Alexandrowicz, Neal; Holbrook, John

With their high degree of dimensional and temporal variability, and general lack of consistent markers, fluvial deposits are notoriously difficult to correlate. Where persistent marker beds are rare, and chronostratigraphic/biostratigraphic control is coarse, sequence stratigraphy is commonly applied. Building on the assumptive principle that the degree of channel-belt amalgamation is determined by rate of accommodation change versus sediment supply, sequence stratigraphy can be used to identify and correlate high-accommodation (mixed lithology, dispersed channel belt) and low-accommodation (sand dominated, amalgamated channel belt) systems tracts. Rather than directly correlating sandstone units within a low accommodation interval, the buffer approach identifies and correlates an interval of space (a "buffer zone") which is suggestive of protracted base-level stability. Buffer zones are defined by a set of upper and lower longitudinal profiles, influenced by upstream controls, that represent the highest surface of aggradation and the lowest depth of incision, respectively, that a river could achieve during the period of base-level stability, and can constitute intervals of one to multiple channel-belt thicknesses. The long term stability of a buffer zone will promote lateral reworking of rivers to form channel belt and/or multivalley sheets as they fill the buffer space. Stratigraphic intervals recording stable buffers are here identified by anomalously high lateral occurrence of channel sand bodies, defined by an "exceedance factor" which is the ratio by which sand occurrence in wells or sections exceeds that which would occur randomly on an aggrading floodplain. A "confidence factor" is then determined to assess the degree to which the correlated fluvial facies are indeed within this same stratigraphic interval, and is the ratio between the thickness of the buffer zone and the thickness between overlying and underlying independently determined correlation lines. The buffer approach has the advantage of correlating a zone of channel body probability instead of directly correlating lithology. Thus, it does not require similarity of sand bodies laterally, nor does it require that sand fill the entire interval or even be present to correlate the interval through a section.
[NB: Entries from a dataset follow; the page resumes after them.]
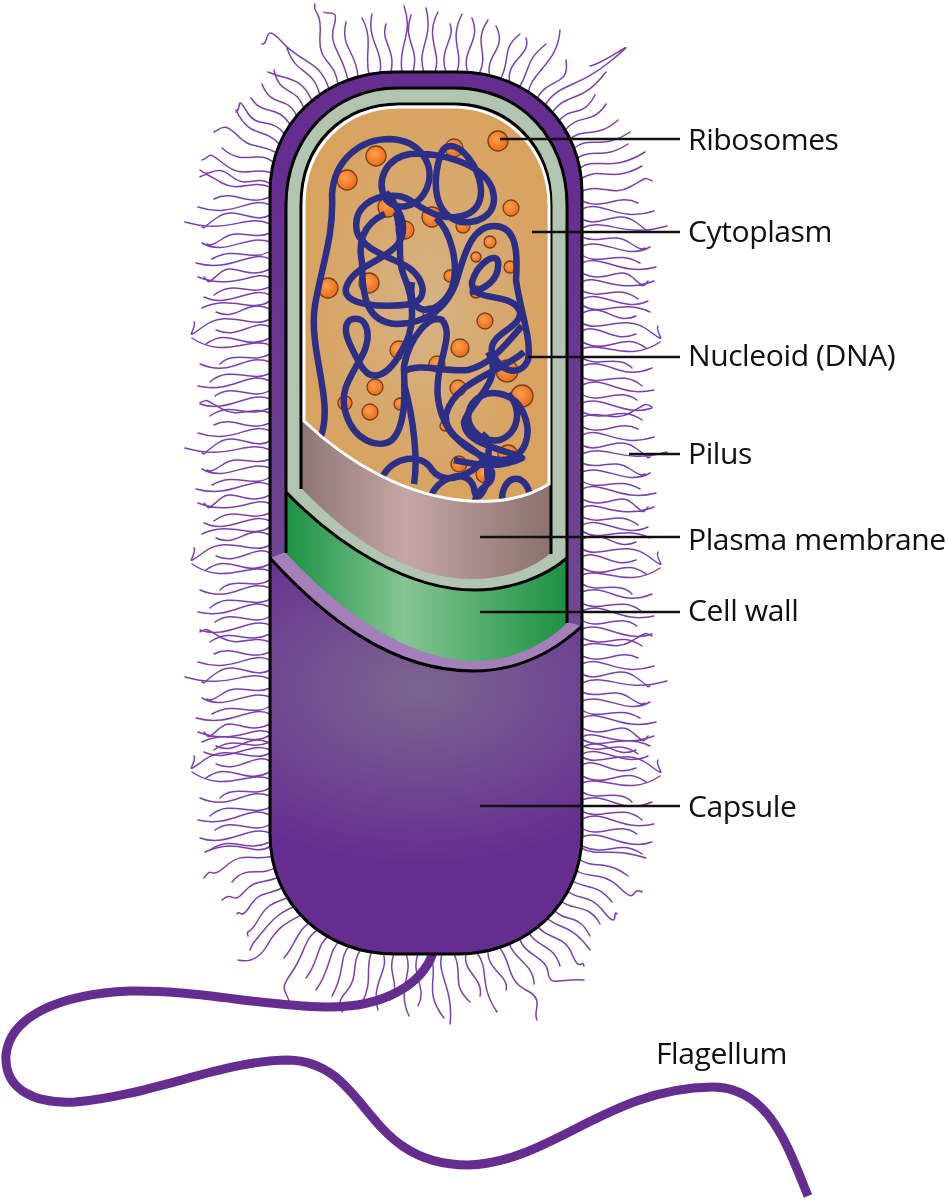
<!DOCTYPE html>
<html lang="en">
<head>
<meta charset="utf-8">
<title>Structure of a bacterial cell</title>
<style>
:root{--paper:#fff;--ink:#111;--capsule:#652d90;--pilus:#7d3fae;--lilac:#a47fba;--membrane-rim:#b1c5b1;--cytoplasm:#d9a566;--dna:#2c2f87;--ribosome-edge:#7a3c14}
*{box-sizing:border-box}
html,body{margin:0;width:948px;height:1200px;overflow:hidden;background:var(--paper)}
.diagram{position:relative;width:948px;height:1200px;overflow:hidden}
.cell{position:absolute;inset:0;display:block}
.labels{margin:0;padding:0;list-style:none}
.labels li{position:absolute;left:688px;top:var(--y);transform:translateY(-50%);font:400 30px/40px "Open Sans","Noto Sans",sans-serif;letter-spacing:-.4px;color:var(--ink);white-space:nowrap}
.labels .flagellum-label{left:656px}
.pili{fill:none;stroke:var(--pilus);stroke-width:1.5;stroke-linecap:round}
.flagellum{fill:none;stroke:var(--capsule);stroke-width:9}
.outline{fill:none;stroke:#000;stroke-width:3}
.dna{fill:none;stroke:var(--dna);stroke-width:6.5;stroke-linejoin:round}
.ribosomes{fill:url(#ribosome-fill);stroke:var(--ribosome-edge);stroke-width:1.3}
.leaders{stroke:#111;stroke-width:2.6}
</style>
</head>
<body>
<main class="diagram">
<svg class="cell" width="948" height="1200" viewBox="0 0 948 1200" role="img" aria-label="Cutaway drawing of a bacterial cell">
<defs>
<radialGradient id="capsule-fill" gradientUnits="userSpaceOnUse" cx="420" cy="690" r="270" gradientTransform="translate(0 240) scale(1 .65)">
<stop offset="0" stop-color="#7b668f"/><stop offset=".5" stop-color="#714a91"/><stop offset="1" stop-color="#652d90"/>
</radialGradient>
<linearGradient id="rim-fill" gradientUnits="userSpaceOnUse" x1="0" y1="72" x2="0" y2="640">
<stop offset=".2" stop-color="#652d90"/><stop offset="1" stop-color="#714a91"/>
</linearGradient>
<linearGradient id="wall-fill"><stop offset="0" stop-color="#1c9143"/><stop offset=".42" stop-color="#85c593"/><stop offset="1" stop-color="#1c9143"/></linearGradient>
<linearGradient id="membrane-fill"><stop offset="0" stop-color="#8e7673"/><stop offset=".42" stop-color="#c6a5a7"/><stop offset="1" stop-color="#8a726e"/></linearGradient>
<radialGradient id="cytoplasm-fill"><stop offset="0" stop-color="#d6b283"/><stop offset="1" stop-color="#d8a25f"/></radialGradient>
<radialGradient id="ribosome-fill" cx=".42" cy=".4"><stop offset="0" stop-color="#ffa04d"/><stop offset="1" stop-color="#ee7420"/></radialGradient>
<path id="body" d="M270 192C270 122 325 72 395 72H458C530 72 582 125 582 192V834C582 905 525 954 458 954H395C325 954 270 905 270 834Z"/>
<clipPath id="body-clip"><use href="#body"/></clipPath>
<clipPath id="cytoplasm-clip"><path d="M304 421V205C304 148 343 107 400 107H453C508 107 549 150 549 205V484C523 500 497 502 470 501C405 497 346 461 304 421Z"/></clipPath>
<path id="tuft-a" d="M0 2C-18-6-30 8-48-2S-62-12-70-8M0 12C-22 22-36 4-56 14M0 20C-20 10-36 34-72 22M0 30C-16 40-34 20-52 32S-64 44-68 42M0 39C-24 28-40 50-85 37M0 48C-18 56-30 42-48 54S-60 56-64 60M0 57C-22 48-44 72-68 58M0 66C-18 78-34 60-58 74M0 74C-20 64-38 88-74 78M0 84C-24 96-36 76-50 88S-60 98-66 92M0 93C-14 84-36 106-72 92M0 102C-24 112-34 94-56 110M0 110C-20 100-40 124-66 112"/>
<path id="tuft-b" d="M0 3C-20 16-38-4-68 10M0 11C-24 0-32 24-54 14M0 21C-18 32-42 10-66 28S-72 30-76 24M0 29C-16 20-30 42-54 32M0 40C-28 54-40 28-64 46M0 47C-20 38-46 62-78 40M0 56C-16 66-36 52-50 66M0 64C-26 54-36 80-70 66M0 75C-18 86-40 66-60 84M0 83C-24 72-36 96-72 88M0 92C-16 104-36 84-55 98M0 101C-20 92-42 116-70 106M0 110C-26 122-36 102-60 118"/>
<g id="side-pili">
<use href="#tuft-a" y="185"/><use href="#tuft-b" y="298"/><use href="#tuft-a" y="411"/><use href="#tuft-b" y="524"/><use href="#tuft-a" y="640"/><use href="#tuft-b" y="732"/>
</g>
</defs>

<g class="pili">
<use href="#side-pili" x="270"/>
<use href="#side-pili" transform="translate(582 4) scale(-1 1)"/>
<g id="top-pili">
<path d="M271 184C254 174 248 190 231 176S210 180 200 170M272 173C252 166 244 180 224 164S212 158 202 160M274 163C258 148 244 168 222 148M277 153C256 142 252 150 238 136S222 128 214 132M280 145C264 126 250 140 236 110M285 135C272 116 258 130 247 112S242 108 236 112M291 126C276 102 264 118 251 98M297 117C288 94 272 110 262 84M304 109C296 84 280 98 274 70M312 101C302 76 286 80 268 72M320 95C312 66 296 76 287 48M329 89C320 60 302 64 282 42S270 46 262 44M338 84C334 58 318 64 320 36S312 14 315 4M348 80C342 52 328 46 334 26S326 16 324 12M358 77C356 50 340 48 346 22M369 75C364 54 374 40 362 18M380 73C384 50 366 40 372 14M391 72C396 48 380 42 386 24M402 72C398 44 414 34 404 6M413 72C420 46 402 42 411 15M424 72C416 48 434 40 426 8M435 72C442 52 424 38 438 12M446 72C438 50 456 38 450 24M457 72C464 50 448 42 462 14M468 73C460 50 482 42 472 18M479 74C490 52 472 44 488 20M490 77C484 54 508 50 496 26M500 80C512 58 500 50 520 34M510 84C504 60 532 56 526 38M519 88C532 66 524 62 546 44M528 94C530 72 558 64 560 30M536 100C548 76 570 88 566 60M544 107C558 82 576 90 612 60S604 64 590 66M551 114C568 90 580 106 606 72M558 122C572 104 582 120 595 95M564 131C580 112 592 126 606 104M569 140C584 126 596 140 618 120M573 149C590 134 600 152 630 132M577 158C594 148 604 160 628 144M580 168C596 156 610 174 645 152M582 178C602 166 610 184 642 166"/>
</g>
<g id="bottom-pili">
<path d="M271 846C252 858 240 836 205 852M273 856C254 862 244 850 226 866S214 864 204 878M276 867C260 878 246 864 232 882M279 877C264 884 256 878 244 892S234 890 222 900M284 887C268 896 260 890 250 906S240 908 237 914M289 897C274 904 268 902 258 920S246 928 248 936M296 906C280 912 274 918 264 930S252 944 250 950M303 914C288 922 278 926 268 944S246 962 238 960M311 922C298 928 296 944 284 958M320 929C304 936 306 952 292 972S286 988 290 1004M330 935C316 944 320 960 306 978M340 941C328 950 332 968 316 990M350 945C338 958 346 972 332 996M361 949C350 964 360 976 346 992S348 1004 342 1012M372 951C364 968 374 980 362 1003M383 953C390 970 370 984 378 1010M394 954C386 974 402 984 390 1000M406 954C414 974 396 988 409 1016M418 954C410 974 428 988 418 1006M430 954C440 978 422 990 444 1018M442 954C436 974 454 988 450 1024M454 954C464 974 450 984 470 1002M466 954C462 972 484 978 480 996M477 953C490 970 478 984 497 1012M488 950C486 970 510 976 506 990M499 947C512 962 506 980 526 990S532 1010 537 1020M509 943C514 960 534 964 534 984M519 937C524 956 546 956 548 972S558 978 584 980M528 931C536 948 554 944 560 966M537 925C546 940 564 934 572 954S582 958 584 966M546 917C558 930 570 922 590 950M553 909C566 924 578 912 590 936M560 900C572 912 588 902 600 924M566 890C580 902 588 892 604 912S612 908 617 914M571 880C586 890 596 882 612 902M575 870C590 880 602 870 620 888S630 886 642 892M579 859C594 870 604 858 628 876M581 848C600 858 610 846 646 858"/>
</g>
</g>

<path class="flagellum" d="M433 953C422 984 385 1008 325 1007C260 1006 200 990 130 991C60 994 10 1016 6 1055C4 1090 35 1104 75 1102C150 1096 225 1060 288 1060C370 1062 362 1165 468 1165C550 1163 608 1088 712 1087C770 1087 788 1148 808 1196"/>

<g class="capsule" clip-path="url(#body-clip)">
<rect x="270" y="72" width="312" height="580" fill="url(#rim-fill)"/>
<path d="M270 558C322 615 390 671 473 671C520 671 555 651 582 626V954H270Z" fill="url(#capsule-fill)"/>
<path d="M270 558L286 552L567 622L582 626C555 651 520 671 473 671C390 671 322 615 270 558Z" fill="var(--lilac)"/>
<path class="outline" d="M270 558C322 615 390 671 473 671C520 671 555 651 582 626"/>
</g>
<use href="#body" class="outline"/>

<g class="cell-wall">
<path d="M286 553V205C286 136 335 88 398 88H455C520 88 567 138 567 205V623C545 645 510 661 475 661C410 661 340 612 286 553Z" fill="url(#wall-fill)"/>
<path d="M286 492V205C286 136 335 88 398 88H455C520 88 567 138 567 205V558C545 577 510 590 475 590C410 590 340 548 286 492Z" fill="var(--membrane-rim)"/>
<path class="outline" d="M286 553V205C286 136 335 88 398 88H455C520 88 567 138 567 205V623M286 492C340 548 410 590 475 590C510 590 545 577 567 558"/>
</g>

<g class="plasma-membrane">
<path d="M301 488V205C301 144 342 104 400 104H453C510 104 551 146 551 205V553C529 571 503 579 472 579C410 579 352 541 301 488Z" fill="url(#membrane-fill)"/>
<path class="outline" d="M301 489V205C301 144 342 104 400 104H453C510 104 551 146 551 205V554"/>
</g>

<g class="cytoplasm" clip-path="url(#cytoplasm-clip)">
<rect x="300" y="104" width="252" height="400" fill="url(#cytoplasm-fill)"/>
<g class="ribosomes">
<circle cx="498" cy="141" r="10"/><circle cx="454" cy="148" r="9"/><circle cx="376" cy="156" r="10"/><circle cx="347" cy="180" r="10"/><circle cx="388" cy="207" r="10"/><circle cx="432" cy="217" r="10"/><circle cx="511" cy="208" r="8"/><circle cx="405" cy="230" r="9"/><circle cx="463" cy="226" r="7"/><circle cx="490" cy="242" r="6"/><circle cx="476" cy="257" r="5"/><circle cx="510" cy="267" r="6"/><circle cx="328" cy="288" r="10"/><circle cx="369" cy="283" r="10"/><circle cx="450" cy="276" r="6"/><circle cx="476" cy="292" r="6"/><circle cx="430" cy="313" r="7"/><circle cx="485" cy="321" r="8"/><circle cx="399" cy="350" r="9"/><circle cx="460" cy="348" r="9"/><circle cx="437" cy="364" r="8"/><circle cx="507" cy="371" r="11"/><circle cx="522" cy="396" r="11"/><circle cx="375" cy="387" r="8"/><circle cx="345" cy="403" r="7"/><circle cx="370" cy="412" r="8"/><circle cx="400" cy="404" r="6"/><circle cx="458" cy="388" r="8"/><circle cx="445" cy="426" r="5"/><circle cx="459" cy="464" r="8"/><circle cx="508" cy="455" r="10"/><circle cx="485" cy="474" r="9"/>
</g>
<g class="dna">
<path d="M321 436C334 400 308 350 315 305C322 265 334 235 332 195C334 158 362 139 390 139C420 140 436 165 427 188C418 209 395 212 385 198C376 180 386 158 410 154C442 152 482 164 492 188C500 212 482 224 460 222C434 214 432 184 440 156C446 138 462 146 474 166C486 190 484 214 456 217C428 220 412 196 398 196C372 194 352 208 357 232C362 248 386 256 402 264C424 274 430 298 412 304C384 308 342 306 346 288C352 266 384 262 398 244C412 224 394 204 386 192"/>
<path d="M385 214C362 224 358 244 362 262C362 300 368 322 396 324C428 324 450 306 458 276C466 248 474 226 494 226C516 226 518 250 516 280C520 310 532 340 528 360C520 378 500 372 492 352C488 334 522 328 520 312C512 290 470 304 472 282C478 262 496 252 498 262C500 280 484 290 470 292"/>
<path d="M396 212C404 240 396 258 404 276C416 304 414 332 402 350C390 374 372 386 360 364C350 346 340 328 350 320C366 314 372 332 364 352C352 376 338 390 346 414C354 440 378 450 392 440C408 424 404 384 404 366C410 336 430 314 442 320C456 336 434 364 438 398C442 432 468 456 500 460C526 460 534 434 522 410C512 392 486 386 472 404C460 424 480 444 500 440C520 432 522 408 508 394"/>
<path d="M402 372C420 362 440 372 468 370C492 364 504 346 522 326M524 352C498 374 456 380 446 414C444 444 476 440 492 472C494 488 476 484 474 506M488 352C506 380 470 402 464 422C464 446 510 450 522 458C502 468 480 466 454 460M404 384C414 420 418 460 414 484M382 478C392 456 422 452 432 470C446 488 474 472 482 462M430 500C434 478 468 466 474 488C476 504 482 496 488 480C484 456 496 442 482 434M502 504C500 474 526 470 530 496M412 282C406 320 440 316 452 288C460 264 450 230 436 218"/>
</g>
</g>
<path d="M304 421V205C304 148 343 107 400 107H453C508 107 549 150 549 205V484C523 500 497 502 470 501C405 497 346 461 304 421Z" fill="none" stroke="#fff" stroke-width="3"/>

<path class="leaders" fill="none" d="M500 139H680M532 232H680M528 357H680M629 454H680M480 537H680M480 612H680M480 806H680"/>
</svg>
<ul class="labels">
<li style="--y:139px">Ribosomes</li>
<li style="--y:231px">Cytoplasm</li>
<li style="--y:355px">Nucleoid (DNA)</li>
<li style="--y:453px">Pilus</li>
<li style="--y:539px">Plasma membrane</li>
<li style="--y:610px">Cell wall</li>
<li style="--y:806px">Capsule</li>
<li class="flagellum-label" style="--y:1053px">Flagellum</li>
</ul>
</main>
</body>
</html>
Though it does not identify all potential sequences and cannot provide correlations for non-stable intervals, it does provide a conceptual basis for additional correlations.


AAPG Search and Discovery Article #90163©2013AAPG 2013 Annual Convention and Exhibition, Pittsburgh, Pennsylvania, May 19-22, 2013